3D CG anime has gotten a deservedly bad rap over the years thanks to a glut of cheap, low-quality animation, but studios have been upping their game recently, as seen in projects like Expelled from Paradise, The Dragon Dentist, and Animator Expo. Studio Orange, who animated the blistering mecha fight scenes in Code Geass: Akito the Exiled, turn in their best work yet in Land of the Lustrous. The fights are soaring, acrobatic affairs, showcasing the limber bodies of the Lustrous and taking advantage of dynamic camera angles made practical through the use of computer graphics. But the larger innovation is in the realm of character animation, where the posing and timing is crafted with a level of detail usually reserved for hand-drawn anime! Phos in particular steals the show. They bounce across the screen in nearly every scene, perfectly matching the exuberant performance of voice actor Tomoyo Kurosawa (Kumiko in Sound! Euphonium). In addition to the 3D models, 2D animators provide supplementary close-ups and facial animation, most of which is seamlessly integrated.
What’s most exciting about the CG, however, is how Orange embraces it instead of slavishly recreating the look of hand-drawn anime. The light bouncing off the Lustrous’s prismatic hair and shattered bodies would be nearly impossible in a hand-drawn production, and the show uses a number of fluid and particle effects, mostly to good effect (nobody’s denying that there’s room for improvement in anime CG). Too many modern productions rely on cel shading, ignoring CG animation’s rich array of materials and special effects.
And it’s not just the animation that makes this a standout production. An orchestral score, sparse but textured backgrounds, and art direction that captures and improves upon the swirling, spiritual atmosphere of Ichikawa’s manga make Land of the Lustrous one of the best looking TV anime in recent memory. I wouldn’t be surprised if we look back on this series years from now as a turning point for CG anime.
As I write this, Land of the Lustrous is still airing on Amazon’s Anime Strike channel; trust me, it’s actually worth braving the infamous double paywall for this one. There hasn’t been a dull episode yet, and I’m excited to see how the remainder of the series plays out. It’s a dazzling, multifaceted show that shines brighter the longer you watch it, not unlike the gemstones whose stories it tells.
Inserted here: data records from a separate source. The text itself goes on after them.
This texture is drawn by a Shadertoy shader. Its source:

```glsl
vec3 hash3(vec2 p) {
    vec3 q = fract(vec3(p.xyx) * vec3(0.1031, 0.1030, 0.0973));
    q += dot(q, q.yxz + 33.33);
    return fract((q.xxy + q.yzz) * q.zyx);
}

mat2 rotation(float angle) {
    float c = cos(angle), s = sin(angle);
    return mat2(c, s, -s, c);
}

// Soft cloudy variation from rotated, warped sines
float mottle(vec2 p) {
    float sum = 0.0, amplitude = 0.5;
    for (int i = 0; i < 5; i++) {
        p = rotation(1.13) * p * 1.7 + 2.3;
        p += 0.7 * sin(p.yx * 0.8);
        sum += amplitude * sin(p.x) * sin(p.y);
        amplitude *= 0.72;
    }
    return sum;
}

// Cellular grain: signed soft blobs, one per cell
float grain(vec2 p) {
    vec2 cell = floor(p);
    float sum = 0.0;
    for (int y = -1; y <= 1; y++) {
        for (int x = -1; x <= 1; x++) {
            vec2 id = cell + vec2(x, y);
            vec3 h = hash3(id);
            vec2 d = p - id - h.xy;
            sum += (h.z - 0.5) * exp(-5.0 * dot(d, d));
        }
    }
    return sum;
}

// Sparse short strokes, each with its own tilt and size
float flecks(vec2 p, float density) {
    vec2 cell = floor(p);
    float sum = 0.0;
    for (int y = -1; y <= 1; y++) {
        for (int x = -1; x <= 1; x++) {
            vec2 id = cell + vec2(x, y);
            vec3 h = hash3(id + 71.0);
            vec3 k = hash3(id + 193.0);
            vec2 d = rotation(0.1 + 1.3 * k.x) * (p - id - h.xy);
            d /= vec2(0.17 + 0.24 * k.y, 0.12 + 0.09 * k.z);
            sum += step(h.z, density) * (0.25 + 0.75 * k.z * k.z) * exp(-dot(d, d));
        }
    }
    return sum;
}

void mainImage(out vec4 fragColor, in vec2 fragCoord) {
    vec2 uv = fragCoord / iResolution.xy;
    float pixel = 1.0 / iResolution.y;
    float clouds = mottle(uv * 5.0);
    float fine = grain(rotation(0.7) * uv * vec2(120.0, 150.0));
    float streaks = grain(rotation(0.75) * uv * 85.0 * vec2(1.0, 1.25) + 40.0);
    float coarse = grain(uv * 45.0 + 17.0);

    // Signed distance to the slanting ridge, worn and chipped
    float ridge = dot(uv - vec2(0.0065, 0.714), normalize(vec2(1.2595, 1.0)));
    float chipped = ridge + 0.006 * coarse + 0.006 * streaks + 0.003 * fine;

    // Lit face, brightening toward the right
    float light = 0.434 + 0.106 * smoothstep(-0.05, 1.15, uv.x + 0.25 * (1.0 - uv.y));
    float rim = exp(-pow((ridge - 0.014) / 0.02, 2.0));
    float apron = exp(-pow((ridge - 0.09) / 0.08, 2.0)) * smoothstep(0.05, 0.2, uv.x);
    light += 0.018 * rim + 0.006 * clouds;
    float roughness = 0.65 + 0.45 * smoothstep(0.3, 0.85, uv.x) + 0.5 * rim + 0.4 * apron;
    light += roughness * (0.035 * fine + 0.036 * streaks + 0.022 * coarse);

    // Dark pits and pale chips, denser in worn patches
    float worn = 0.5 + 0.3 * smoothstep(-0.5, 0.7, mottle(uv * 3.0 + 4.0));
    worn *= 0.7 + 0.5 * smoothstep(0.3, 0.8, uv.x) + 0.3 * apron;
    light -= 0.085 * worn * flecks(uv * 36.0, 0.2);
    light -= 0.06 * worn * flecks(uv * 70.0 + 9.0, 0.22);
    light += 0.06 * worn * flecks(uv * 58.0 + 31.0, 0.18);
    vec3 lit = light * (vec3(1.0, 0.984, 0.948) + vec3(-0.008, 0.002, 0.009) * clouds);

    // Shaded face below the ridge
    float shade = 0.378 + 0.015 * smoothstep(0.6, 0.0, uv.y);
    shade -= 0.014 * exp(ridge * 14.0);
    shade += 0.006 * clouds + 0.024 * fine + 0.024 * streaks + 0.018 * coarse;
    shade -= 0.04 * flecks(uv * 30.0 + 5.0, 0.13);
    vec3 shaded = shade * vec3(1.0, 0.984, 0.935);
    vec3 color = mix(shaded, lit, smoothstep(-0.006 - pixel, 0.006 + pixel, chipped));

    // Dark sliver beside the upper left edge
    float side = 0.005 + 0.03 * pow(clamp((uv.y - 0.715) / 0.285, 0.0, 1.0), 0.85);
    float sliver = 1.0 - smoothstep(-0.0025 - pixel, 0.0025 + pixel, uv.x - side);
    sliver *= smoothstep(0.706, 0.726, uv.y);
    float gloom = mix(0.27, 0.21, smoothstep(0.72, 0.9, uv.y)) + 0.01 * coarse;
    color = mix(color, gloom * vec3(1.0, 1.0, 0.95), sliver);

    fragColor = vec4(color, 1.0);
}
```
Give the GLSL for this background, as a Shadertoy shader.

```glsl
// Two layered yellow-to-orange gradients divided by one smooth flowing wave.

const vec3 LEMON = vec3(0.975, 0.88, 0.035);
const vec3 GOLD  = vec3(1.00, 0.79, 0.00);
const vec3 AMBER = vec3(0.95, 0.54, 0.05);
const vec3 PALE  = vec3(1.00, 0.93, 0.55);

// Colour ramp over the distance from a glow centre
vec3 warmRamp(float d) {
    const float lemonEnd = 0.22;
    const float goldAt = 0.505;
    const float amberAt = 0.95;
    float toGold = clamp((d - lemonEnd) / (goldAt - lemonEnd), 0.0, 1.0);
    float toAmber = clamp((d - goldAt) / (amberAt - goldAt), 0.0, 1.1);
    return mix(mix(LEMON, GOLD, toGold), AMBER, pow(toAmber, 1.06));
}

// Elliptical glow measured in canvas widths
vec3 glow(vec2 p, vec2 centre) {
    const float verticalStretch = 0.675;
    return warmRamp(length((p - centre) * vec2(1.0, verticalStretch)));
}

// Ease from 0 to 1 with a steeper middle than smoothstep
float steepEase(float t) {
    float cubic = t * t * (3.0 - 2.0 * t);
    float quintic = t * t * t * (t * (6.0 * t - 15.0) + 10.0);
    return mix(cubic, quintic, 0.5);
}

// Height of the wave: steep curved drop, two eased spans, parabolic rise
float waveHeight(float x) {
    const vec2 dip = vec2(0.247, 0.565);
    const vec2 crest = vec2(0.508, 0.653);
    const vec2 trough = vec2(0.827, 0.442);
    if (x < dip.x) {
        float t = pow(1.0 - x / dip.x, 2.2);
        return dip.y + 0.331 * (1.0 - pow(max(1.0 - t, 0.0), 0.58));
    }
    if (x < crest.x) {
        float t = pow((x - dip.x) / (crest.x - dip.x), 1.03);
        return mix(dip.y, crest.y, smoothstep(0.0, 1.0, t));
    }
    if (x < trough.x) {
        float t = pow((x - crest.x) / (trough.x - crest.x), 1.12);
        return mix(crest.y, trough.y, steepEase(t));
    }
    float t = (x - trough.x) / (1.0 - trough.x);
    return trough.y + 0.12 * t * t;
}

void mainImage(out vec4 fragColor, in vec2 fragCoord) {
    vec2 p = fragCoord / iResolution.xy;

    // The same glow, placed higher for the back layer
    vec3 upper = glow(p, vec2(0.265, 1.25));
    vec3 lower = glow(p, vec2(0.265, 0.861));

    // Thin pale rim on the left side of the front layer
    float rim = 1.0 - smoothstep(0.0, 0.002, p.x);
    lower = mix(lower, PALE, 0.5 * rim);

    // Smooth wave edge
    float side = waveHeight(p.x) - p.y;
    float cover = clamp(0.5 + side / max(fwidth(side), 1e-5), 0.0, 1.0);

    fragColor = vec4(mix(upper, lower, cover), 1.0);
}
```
The next time you want to convince someone of the dizzying variety of stories available in Japanese animation, tell them about Land of the Lustrous.
Land of the Lustrous is available from Sentai Filmworks and Anime Strike.